Requirement: Copy out the lines below that hold the word "filter".

=== Data for this task ===

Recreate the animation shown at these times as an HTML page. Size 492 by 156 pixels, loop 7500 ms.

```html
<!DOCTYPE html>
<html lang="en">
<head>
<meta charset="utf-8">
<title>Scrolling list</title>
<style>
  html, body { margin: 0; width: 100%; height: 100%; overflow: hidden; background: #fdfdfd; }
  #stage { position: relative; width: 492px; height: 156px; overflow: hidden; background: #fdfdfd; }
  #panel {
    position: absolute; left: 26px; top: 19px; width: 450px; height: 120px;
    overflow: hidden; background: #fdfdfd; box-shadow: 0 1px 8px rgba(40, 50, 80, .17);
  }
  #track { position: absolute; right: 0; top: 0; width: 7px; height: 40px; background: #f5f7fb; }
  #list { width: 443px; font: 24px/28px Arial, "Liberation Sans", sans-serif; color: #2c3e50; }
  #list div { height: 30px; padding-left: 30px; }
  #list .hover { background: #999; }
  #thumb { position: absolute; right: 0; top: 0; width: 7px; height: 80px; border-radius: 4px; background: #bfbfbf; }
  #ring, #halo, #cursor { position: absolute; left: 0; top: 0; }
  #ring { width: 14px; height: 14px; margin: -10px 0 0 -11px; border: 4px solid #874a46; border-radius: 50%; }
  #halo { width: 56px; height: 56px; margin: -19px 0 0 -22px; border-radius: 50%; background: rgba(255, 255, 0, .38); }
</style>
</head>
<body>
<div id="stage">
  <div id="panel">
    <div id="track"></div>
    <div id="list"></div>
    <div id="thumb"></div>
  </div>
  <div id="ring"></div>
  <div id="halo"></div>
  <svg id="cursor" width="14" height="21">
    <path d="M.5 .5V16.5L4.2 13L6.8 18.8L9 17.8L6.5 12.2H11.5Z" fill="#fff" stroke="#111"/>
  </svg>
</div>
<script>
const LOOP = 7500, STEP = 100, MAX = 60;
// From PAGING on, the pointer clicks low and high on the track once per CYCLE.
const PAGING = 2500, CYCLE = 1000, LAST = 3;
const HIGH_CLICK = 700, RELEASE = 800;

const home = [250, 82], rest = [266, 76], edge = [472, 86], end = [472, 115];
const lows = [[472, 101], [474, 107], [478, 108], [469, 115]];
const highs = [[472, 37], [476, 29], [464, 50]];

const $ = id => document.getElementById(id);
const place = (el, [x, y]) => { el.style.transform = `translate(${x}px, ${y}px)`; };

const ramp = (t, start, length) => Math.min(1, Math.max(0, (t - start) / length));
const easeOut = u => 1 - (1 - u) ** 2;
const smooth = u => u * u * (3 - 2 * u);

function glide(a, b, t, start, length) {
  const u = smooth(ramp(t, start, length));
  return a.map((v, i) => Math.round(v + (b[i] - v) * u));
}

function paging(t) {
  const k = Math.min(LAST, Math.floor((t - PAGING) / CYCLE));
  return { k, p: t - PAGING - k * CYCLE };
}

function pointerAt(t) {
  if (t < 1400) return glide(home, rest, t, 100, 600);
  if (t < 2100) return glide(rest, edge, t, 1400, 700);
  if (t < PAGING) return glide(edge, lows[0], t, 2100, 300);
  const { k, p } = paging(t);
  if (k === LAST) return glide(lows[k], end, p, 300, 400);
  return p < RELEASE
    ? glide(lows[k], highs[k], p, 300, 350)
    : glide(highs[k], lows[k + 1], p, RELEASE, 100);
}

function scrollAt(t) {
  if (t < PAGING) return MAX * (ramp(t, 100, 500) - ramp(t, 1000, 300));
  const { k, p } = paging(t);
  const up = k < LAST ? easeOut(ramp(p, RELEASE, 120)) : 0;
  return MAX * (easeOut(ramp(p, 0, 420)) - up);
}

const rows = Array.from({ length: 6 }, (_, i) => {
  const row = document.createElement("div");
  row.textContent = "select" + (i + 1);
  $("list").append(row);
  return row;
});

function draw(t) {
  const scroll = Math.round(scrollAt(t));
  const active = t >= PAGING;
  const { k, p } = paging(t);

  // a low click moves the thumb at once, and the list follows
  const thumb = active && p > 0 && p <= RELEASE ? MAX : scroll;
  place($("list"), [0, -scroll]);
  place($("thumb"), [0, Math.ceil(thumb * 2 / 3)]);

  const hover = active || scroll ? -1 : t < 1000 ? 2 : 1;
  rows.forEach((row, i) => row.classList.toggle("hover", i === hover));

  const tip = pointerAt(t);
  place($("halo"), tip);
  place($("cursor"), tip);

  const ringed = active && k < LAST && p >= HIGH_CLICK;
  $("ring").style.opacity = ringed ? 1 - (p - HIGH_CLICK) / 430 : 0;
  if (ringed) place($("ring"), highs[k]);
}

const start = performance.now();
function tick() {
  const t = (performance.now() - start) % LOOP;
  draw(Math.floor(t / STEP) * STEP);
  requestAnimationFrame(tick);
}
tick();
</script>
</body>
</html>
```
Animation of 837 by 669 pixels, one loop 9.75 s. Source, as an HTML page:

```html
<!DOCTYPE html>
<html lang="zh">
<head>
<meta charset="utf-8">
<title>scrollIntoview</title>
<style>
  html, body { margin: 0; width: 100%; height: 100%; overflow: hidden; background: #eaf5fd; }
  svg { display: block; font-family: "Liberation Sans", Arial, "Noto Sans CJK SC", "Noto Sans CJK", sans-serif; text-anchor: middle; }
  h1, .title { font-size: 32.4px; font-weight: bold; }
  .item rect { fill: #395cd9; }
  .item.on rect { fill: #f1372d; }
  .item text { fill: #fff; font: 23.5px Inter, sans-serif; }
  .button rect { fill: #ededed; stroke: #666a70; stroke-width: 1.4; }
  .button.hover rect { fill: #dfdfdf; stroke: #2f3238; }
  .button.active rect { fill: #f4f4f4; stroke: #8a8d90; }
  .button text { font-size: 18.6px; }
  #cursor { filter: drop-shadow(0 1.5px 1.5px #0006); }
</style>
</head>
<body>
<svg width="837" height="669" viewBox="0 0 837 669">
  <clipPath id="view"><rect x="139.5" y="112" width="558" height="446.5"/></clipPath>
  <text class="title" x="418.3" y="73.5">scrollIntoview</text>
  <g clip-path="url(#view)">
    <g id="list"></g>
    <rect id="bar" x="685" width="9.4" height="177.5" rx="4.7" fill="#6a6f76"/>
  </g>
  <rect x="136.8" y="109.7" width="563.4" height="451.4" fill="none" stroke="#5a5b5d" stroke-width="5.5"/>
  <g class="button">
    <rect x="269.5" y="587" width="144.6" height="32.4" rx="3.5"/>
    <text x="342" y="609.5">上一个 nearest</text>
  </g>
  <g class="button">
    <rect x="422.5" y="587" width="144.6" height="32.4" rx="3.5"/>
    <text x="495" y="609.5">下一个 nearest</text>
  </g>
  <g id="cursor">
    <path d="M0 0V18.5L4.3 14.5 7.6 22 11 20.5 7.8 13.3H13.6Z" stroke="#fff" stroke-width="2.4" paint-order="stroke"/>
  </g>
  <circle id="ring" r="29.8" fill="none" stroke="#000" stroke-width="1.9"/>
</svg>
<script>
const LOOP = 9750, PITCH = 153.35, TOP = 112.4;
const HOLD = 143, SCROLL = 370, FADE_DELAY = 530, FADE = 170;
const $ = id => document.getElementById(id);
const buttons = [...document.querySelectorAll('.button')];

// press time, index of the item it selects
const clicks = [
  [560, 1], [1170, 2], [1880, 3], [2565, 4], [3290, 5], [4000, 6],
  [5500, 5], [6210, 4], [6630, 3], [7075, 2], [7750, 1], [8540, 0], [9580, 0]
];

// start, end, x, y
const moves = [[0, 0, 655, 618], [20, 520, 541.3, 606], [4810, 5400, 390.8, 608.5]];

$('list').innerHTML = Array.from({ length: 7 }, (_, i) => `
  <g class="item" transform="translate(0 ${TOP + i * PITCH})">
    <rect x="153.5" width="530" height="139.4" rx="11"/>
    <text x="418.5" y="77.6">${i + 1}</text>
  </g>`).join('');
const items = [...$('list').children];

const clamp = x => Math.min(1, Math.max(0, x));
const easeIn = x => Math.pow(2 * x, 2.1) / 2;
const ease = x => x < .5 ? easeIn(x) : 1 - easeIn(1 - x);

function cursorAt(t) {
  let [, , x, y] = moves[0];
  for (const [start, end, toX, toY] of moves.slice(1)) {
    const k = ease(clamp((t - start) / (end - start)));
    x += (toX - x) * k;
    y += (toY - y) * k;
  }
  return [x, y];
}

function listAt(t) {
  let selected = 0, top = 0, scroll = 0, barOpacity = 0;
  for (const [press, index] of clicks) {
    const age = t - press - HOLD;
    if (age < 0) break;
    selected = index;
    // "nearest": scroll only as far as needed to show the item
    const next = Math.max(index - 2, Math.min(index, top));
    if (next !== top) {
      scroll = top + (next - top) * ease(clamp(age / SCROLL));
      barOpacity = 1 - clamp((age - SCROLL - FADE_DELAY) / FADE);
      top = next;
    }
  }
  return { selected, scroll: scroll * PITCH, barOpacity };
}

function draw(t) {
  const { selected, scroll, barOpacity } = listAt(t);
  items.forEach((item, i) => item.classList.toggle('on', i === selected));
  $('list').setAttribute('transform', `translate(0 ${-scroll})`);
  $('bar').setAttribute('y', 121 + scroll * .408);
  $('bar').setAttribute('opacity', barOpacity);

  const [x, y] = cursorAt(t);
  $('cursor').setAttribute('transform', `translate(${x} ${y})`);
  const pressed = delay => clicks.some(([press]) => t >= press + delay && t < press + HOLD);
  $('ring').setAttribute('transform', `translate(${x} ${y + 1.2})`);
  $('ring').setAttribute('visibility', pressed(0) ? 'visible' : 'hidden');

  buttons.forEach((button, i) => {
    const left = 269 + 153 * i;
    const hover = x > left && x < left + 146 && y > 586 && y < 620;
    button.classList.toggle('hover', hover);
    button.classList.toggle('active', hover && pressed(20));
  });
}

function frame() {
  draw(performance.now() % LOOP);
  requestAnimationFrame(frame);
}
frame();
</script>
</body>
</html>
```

===
=== Data for this task ===

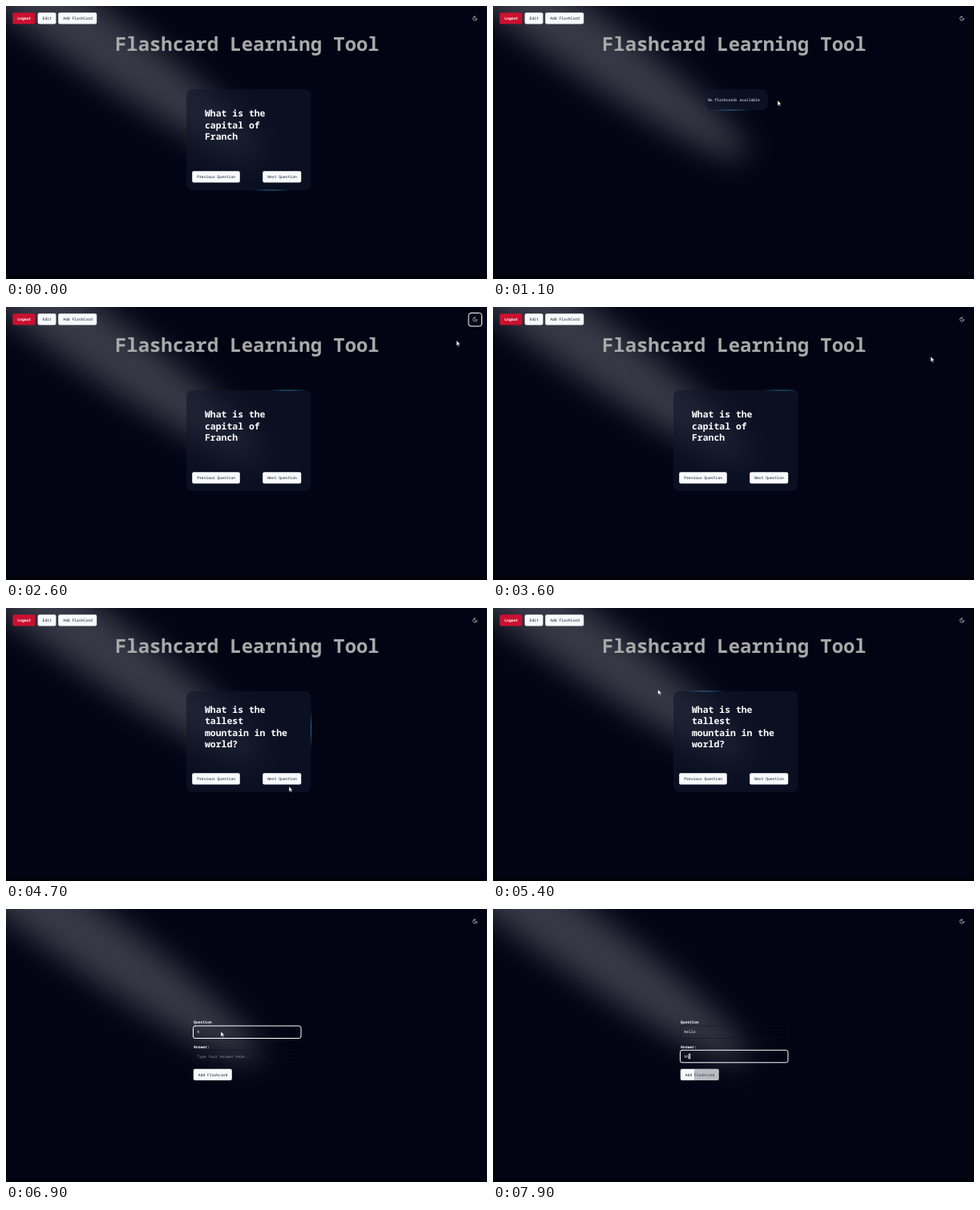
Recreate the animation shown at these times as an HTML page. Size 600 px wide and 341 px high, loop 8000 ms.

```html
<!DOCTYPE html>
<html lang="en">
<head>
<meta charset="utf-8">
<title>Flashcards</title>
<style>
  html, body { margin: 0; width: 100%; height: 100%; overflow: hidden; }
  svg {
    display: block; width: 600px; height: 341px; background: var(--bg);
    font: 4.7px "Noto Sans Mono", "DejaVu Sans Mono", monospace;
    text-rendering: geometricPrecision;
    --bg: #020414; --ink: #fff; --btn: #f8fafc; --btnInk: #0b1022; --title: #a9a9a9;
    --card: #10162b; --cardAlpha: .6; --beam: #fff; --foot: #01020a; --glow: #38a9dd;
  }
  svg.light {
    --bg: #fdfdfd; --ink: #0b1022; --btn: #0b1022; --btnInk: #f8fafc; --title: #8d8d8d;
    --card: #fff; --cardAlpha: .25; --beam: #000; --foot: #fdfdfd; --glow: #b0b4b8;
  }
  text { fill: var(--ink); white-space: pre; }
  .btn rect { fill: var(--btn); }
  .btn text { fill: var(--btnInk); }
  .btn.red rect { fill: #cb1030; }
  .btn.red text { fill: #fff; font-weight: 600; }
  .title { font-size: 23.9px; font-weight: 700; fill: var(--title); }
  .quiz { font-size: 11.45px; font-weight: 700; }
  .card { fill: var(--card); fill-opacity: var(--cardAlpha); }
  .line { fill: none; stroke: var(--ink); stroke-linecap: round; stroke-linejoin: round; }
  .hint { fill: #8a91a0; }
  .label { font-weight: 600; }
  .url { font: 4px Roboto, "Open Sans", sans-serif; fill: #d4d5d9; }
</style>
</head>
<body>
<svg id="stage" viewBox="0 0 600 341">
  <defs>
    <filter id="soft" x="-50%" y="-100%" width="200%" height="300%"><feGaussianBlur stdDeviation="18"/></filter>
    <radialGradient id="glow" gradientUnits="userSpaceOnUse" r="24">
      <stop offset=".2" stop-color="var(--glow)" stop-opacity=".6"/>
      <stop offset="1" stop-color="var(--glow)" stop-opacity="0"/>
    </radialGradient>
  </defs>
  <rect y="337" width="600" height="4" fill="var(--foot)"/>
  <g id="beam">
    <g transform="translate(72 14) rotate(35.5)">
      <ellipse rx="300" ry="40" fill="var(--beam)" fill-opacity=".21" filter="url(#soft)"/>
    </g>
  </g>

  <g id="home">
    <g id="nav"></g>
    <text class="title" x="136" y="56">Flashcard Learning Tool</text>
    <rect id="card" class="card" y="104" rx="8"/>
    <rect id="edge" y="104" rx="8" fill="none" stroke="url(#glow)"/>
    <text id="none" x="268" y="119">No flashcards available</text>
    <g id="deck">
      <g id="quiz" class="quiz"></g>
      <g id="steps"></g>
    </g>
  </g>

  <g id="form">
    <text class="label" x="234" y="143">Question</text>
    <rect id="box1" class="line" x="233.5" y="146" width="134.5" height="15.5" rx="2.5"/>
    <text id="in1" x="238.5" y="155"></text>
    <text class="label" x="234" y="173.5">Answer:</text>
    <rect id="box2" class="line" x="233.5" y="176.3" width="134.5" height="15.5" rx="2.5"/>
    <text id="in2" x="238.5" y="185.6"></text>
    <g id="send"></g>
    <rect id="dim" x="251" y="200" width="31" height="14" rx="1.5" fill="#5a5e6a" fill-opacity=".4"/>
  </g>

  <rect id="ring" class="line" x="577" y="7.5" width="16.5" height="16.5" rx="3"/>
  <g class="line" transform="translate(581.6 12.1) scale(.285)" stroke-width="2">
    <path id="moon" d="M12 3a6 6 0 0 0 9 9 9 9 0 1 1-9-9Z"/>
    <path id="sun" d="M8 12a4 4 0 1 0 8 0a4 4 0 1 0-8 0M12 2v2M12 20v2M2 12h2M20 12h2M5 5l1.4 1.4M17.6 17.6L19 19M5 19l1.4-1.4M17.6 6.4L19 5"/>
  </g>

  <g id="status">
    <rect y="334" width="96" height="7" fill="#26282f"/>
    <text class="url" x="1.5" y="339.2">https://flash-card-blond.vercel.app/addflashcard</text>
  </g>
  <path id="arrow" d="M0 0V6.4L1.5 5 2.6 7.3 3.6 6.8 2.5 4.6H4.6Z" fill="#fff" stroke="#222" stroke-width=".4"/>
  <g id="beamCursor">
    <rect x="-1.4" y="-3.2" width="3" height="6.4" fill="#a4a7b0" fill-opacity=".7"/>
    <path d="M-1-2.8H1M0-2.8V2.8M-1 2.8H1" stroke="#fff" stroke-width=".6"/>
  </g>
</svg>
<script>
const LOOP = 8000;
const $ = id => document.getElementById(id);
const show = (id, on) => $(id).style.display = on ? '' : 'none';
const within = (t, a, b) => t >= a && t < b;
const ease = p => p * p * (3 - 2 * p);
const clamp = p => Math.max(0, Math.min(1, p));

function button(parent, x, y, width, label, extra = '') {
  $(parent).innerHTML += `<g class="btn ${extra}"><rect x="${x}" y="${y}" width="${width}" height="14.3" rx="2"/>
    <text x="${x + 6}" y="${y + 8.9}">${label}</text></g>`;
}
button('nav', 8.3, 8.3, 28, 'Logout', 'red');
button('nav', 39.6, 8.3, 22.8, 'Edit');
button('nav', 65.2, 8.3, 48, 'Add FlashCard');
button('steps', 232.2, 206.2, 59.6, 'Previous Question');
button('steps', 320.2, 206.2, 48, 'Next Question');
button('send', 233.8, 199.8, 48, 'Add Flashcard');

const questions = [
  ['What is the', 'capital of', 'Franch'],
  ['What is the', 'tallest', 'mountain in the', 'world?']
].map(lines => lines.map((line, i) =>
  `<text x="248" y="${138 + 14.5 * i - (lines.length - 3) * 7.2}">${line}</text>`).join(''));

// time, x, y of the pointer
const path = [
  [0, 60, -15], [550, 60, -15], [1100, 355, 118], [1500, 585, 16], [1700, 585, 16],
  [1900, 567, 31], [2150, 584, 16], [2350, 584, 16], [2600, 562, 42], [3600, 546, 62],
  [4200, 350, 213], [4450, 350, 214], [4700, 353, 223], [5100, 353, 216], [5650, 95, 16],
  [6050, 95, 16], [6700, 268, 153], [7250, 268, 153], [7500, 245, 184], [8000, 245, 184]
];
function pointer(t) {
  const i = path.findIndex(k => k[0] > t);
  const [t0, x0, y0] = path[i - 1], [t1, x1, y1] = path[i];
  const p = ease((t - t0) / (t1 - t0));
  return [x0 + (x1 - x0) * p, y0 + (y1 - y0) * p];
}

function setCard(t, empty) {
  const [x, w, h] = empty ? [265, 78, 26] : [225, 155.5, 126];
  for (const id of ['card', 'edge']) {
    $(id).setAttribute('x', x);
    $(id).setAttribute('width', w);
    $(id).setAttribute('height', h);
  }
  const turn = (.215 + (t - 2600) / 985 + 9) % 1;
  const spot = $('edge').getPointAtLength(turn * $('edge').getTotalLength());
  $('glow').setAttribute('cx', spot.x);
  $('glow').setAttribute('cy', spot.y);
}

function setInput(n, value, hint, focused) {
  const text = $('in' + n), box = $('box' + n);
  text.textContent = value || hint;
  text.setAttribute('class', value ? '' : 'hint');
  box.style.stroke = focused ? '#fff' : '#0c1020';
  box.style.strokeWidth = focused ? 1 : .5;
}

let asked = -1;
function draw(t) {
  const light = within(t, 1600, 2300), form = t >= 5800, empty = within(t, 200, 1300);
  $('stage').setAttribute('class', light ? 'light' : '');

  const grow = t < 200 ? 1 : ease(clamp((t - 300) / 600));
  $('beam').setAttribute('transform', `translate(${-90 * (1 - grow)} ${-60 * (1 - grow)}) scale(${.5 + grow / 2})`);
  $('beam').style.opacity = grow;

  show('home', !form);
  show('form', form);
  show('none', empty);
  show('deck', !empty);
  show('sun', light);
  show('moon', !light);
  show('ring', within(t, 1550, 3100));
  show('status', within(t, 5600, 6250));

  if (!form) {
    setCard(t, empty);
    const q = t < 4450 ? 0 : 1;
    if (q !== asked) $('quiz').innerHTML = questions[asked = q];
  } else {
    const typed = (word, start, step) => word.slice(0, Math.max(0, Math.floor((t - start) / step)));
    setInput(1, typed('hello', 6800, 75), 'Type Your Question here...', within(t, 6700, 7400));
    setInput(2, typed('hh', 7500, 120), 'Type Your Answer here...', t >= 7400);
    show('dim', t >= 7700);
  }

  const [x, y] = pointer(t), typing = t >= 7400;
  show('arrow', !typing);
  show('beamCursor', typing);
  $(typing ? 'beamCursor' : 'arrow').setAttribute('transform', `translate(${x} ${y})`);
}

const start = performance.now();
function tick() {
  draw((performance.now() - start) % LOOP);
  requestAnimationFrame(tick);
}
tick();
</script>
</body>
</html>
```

===

Your response:
  #cursor { filter: drop-shadow(0 1.5px 1.5px #0006); }
    <filter id="soft" x="-50%" y="-100%" width="200%" height="300%"><feGaussianBlur stdDeviation="18"/></filter>
      <ellipse rx="300" ry="40" fill="var(--beam)" fill-opacity=".21" filter="url(#soft)"/>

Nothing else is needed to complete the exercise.